“You mean someone stole from the shed that isn’t there anymore. Did they steal the shed, too?” Kyle asked.

“Well, it was foggy. I must have gotten lost or something, found a different mausoleum.” I rolled my eyes.

“Please tell me you don’t believe that, yeah?” Kyle said.

I glanced at Juan, who met my gaze with a flat one of his own. “Not a chance. He wouldn’t tell me where the shed really is, either.”

“You’ll have to check later. Maybe if it gets foggy again.”

“I guess.” The thought made me nauseous. I didn’t really want to go back in that strange fog. I wondered, though. Neither Uncle Frank nor Aunt Liz were the kind of people I’d think were suicidal. Did this have something to do with that? That thought gave the nausea a good stir, but once the idea had curled up in the back of my brain, it stuck around like a particularly lazy cat.

“Anyway, good news.”

“Oh yeah, great news. I—”

“Not that!” I could almost see Kyle squirming in his wheelchair. “I’ve found you a tutor. Like, for necromancy. They’re a couple, actually, and they say they’d love to meet ya. Pretty cool, yeah? Maybe now you’ll actually be able to do more than menace fruit with your powers.”

It took me a second to register what he said. My mouth went dry. “That’s—that’s awesome. I guess.”

“I thought so,” Kyle seemed oblivious to the dullness of my tone. “So I let them know you’re free Tuesday.”

My heart skipped a beat. “Wait, what? You didn’t.”

“You have no idea how much I’ve had to do to find these guys. Martin said he’s free, so drop by and at least see what’s up.”

I thought back to the mausoleum and what I’d seen. Heaving a slow breath, conscious of Cassie and Juan watching me, I said, “Okay, okay. What’s the worst that could happen?”

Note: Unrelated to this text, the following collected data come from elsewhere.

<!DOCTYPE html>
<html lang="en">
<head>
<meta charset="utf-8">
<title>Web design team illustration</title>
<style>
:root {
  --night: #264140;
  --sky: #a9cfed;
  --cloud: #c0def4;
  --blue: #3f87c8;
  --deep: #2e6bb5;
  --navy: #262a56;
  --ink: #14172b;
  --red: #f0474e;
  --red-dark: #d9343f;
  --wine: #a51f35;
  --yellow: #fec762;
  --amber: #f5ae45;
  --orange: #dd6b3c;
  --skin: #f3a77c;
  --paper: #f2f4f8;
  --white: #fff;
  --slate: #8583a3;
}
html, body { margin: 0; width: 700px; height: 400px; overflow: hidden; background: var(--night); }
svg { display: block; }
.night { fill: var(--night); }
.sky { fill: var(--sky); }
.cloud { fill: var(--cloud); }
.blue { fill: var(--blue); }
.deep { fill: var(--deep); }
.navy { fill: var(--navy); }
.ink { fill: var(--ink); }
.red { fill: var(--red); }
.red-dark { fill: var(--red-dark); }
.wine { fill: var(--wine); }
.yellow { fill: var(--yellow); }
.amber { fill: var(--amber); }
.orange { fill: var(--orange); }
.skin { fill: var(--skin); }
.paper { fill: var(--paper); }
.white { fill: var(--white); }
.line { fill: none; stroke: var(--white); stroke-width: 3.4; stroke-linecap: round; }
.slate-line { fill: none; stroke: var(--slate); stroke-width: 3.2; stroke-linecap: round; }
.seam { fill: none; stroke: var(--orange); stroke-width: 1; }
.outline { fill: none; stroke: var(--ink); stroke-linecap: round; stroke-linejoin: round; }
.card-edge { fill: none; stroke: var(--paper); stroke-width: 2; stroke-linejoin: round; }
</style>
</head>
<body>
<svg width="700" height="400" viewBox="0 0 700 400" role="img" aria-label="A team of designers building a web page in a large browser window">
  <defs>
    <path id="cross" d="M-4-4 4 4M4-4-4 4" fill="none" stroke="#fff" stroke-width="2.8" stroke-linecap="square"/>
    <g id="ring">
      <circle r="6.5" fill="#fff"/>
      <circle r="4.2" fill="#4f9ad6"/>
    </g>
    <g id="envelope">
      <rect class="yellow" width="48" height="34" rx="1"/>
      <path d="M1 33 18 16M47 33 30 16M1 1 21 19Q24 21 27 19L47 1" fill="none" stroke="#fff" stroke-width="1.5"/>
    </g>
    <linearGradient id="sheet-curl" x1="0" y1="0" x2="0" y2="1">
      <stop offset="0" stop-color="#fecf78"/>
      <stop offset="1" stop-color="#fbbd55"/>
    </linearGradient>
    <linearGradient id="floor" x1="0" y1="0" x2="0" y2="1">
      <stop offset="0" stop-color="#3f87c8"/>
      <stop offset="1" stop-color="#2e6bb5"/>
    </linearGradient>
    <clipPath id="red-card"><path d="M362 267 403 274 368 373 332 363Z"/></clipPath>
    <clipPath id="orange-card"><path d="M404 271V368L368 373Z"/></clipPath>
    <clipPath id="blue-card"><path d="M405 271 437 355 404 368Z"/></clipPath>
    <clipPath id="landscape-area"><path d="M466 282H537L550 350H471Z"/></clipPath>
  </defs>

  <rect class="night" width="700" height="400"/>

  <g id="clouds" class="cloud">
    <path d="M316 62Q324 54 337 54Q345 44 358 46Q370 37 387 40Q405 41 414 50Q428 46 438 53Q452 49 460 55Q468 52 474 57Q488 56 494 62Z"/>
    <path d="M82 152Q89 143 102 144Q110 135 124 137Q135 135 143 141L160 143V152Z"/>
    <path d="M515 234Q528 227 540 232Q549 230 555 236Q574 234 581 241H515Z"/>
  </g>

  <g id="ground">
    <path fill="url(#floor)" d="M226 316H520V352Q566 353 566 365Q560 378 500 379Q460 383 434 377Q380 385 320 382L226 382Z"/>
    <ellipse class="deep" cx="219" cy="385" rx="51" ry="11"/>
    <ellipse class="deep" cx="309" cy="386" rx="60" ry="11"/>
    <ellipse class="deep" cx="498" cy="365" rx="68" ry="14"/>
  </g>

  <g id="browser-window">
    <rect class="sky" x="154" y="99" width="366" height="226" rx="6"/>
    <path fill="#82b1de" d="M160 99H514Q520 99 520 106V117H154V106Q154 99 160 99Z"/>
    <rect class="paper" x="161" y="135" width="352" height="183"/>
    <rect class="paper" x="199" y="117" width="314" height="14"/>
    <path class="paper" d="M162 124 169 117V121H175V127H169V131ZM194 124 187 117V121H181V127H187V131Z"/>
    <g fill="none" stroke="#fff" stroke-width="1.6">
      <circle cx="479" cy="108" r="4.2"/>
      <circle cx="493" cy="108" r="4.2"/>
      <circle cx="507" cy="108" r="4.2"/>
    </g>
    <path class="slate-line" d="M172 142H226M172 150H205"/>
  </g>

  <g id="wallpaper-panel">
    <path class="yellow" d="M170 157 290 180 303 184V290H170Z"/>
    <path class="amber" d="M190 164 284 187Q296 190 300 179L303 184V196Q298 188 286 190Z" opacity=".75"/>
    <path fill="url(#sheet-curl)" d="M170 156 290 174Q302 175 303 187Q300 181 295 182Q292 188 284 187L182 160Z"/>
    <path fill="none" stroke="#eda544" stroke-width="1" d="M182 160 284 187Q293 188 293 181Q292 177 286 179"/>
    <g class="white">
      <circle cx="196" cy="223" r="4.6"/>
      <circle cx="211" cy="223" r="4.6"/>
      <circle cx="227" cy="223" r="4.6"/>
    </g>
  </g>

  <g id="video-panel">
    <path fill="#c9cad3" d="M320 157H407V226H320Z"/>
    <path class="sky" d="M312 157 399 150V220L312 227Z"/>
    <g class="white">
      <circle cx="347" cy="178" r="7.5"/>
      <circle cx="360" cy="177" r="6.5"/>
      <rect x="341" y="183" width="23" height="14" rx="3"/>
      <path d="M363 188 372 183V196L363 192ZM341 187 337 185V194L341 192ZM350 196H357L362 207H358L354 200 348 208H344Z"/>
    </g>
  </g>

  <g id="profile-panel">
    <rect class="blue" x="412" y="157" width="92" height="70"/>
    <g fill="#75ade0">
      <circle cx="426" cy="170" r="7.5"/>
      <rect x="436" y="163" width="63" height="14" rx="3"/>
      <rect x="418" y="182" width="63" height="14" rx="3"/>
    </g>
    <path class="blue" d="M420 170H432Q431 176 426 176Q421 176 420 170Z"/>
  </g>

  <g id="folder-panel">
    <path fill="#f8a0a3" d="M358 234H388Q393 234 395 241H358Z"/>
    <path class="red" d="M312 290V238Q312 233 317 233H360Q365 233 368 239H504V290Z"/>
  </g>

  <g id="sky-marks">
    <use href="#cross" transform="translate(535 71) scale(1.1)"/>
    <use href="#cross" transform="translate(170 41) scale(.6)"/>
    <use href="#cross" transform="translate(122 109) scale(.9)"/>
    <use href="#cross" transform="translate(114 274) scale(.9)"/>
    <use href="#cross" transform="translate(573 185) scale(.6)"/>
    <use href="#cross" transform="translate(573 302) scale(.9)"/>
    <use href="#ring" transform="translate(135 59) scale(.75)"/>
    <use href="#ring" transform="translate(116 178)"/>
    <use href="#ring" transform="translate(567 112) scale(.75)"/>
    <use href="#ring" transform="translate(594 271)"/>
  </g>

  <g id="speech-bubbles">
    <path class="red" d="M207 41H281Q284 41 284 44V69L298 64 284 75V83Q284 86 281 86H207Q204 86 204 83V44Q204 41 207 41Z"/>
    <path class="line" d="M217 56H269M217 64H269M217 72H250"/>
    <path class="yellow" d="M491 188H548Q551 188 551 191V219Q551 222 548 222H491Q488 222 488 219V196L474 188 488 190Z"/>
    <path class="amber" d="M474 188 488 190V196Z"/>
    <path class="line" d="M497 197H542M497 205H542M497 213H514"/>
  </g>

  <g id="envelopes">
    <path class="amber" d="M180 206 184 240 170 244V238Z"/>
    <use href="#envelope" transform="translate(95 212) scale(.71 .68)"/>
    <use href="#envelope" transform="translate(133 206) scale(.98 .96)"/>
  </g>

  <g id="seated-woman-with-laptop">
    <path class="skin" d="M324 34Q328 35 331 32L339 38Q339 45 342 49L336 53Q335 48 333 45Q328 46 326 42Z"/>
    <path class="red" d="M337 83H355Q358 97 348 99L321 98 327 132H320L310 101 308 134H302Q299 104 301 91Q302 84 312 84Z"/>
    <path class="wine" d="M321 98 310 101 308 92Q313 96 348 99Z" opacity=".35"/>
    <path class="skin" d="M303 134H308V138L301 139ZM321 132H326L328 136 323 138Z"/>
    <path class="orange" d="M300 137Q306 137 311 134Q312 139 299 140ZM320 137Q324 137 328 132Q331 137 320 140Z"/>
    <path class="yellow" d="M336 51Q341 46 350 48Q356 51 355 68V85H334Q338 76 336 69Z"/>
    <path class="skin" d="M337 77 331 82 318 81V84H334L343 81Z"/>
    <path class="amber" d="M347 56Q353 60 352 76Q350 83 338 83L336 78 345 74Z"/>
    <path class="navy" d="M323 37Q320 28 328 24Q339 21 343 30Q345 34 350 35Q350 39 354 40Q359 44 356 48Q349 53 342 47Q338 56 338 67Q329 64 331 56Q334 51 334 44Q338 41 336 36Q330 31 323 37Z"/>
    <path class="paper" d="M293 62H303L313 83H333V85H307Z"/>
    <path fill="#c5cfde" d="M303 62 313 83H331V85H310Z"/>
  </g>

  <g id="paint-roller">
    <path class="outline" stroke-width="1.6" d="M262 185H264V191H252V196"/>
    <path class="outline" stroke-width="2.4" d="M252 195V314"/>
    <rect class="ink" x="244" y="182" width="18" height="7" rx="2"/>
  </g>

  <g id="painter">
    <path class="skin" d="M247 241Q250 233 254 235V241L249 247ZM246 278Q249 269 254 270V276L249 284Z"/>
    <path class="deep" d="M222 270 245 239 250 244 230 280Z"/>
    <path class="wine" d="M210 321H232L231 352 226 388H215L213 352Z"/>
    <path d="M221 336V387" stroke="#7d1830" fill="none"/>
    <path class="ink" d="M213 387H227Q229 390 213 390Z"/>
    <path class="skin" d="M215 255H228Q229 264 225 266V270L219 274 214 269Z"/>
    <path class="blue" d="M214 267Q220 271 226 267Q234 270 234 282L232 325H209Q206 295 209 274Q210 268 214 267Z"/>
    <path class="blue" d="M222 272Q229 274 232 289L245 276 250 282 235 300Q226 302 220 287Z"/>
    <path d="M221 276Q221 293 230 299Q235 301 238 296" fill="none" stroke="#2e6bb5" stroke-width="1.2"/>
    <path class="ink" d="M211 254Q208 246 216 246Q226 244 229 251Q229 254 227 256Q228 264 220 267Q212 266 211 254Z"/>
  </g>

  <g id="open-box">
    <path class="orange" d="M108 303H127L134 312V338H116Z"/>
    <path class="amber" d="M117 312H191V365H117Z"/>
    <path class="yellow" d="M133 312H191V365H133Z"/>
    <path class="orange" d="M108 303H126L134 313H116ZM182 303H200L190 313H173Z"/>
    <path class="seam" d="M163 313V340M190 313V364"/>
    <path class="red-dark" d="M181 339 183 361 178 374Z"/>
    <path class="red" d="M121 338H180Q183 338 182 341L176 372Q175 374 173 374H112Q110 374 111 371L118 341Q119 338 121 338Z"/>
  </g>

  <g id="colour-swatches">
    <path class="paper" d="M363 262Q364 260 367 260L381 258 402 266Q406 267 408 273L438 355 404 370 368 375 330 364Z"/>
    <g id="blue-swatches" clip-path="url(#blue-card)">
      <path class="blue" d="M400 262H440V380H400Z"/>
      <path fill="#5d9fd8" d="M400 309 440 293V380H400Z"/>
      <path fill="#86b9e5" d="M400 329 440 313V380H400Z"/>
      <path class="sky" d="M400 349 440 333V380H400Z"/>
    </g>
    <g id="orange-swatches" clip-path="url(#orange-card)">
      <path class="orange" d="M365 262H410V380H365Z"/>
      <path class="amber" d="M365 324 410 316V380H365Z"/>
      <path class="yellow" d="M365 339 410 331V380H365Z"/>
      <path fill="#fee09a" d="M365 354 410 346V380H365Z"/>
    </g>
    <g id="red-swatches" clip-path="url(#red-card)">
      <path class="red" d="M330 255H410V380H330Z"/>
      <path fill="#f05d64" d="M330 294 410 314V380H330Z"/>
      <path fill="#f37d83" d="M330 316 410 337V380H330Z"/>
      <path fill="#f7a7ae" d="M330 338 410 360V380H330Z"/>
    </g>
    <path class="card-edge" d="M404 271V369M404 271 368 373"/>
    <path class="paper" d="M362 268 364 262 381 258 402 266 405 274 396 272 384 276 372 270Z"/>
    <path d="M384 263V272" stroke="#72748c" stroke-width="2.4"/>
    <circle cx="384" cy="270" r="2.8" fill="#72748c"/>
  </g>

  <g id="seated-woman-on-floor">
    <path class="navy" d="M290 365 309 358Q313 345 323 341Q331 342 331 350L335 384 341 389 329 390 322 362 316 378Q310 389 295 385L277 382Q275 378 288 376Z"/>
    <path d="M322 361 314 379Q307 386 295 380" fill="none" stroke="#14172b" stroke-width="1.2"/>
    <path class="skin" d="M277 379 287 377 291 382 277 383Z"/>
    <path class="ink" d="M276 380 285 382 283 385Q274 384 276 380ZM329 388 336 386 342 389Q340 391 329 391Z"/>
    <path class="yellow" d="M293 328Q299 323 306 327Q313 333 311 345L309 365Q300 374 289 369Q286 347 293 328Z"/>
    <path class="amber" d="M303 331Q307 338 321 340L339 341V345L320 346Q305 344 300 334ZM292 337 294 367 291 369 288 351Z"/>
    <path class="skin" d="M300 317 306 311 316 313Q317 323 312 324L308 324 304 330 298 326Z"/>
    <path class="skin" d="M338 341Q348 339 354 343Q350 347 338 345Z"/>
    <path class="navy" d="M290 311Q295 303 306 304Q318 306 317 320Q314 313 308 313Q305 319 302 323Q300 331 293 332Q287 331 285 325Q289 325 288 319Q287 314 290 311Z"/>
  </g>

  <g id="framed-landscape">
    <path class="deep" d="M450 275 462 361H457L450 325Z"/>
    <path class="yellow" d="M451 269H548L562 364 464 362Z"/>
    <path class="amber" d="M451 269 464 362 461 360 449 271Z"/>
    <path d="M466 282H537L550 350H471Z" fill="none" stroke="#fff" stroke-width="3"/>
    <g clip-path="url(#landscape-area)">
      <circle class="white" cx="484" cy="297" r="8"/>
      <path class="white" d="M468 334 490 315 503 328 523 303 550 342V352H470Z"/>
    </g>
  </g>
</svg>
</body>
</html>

I really should have known how stupid that question would be. But hey—spoilers.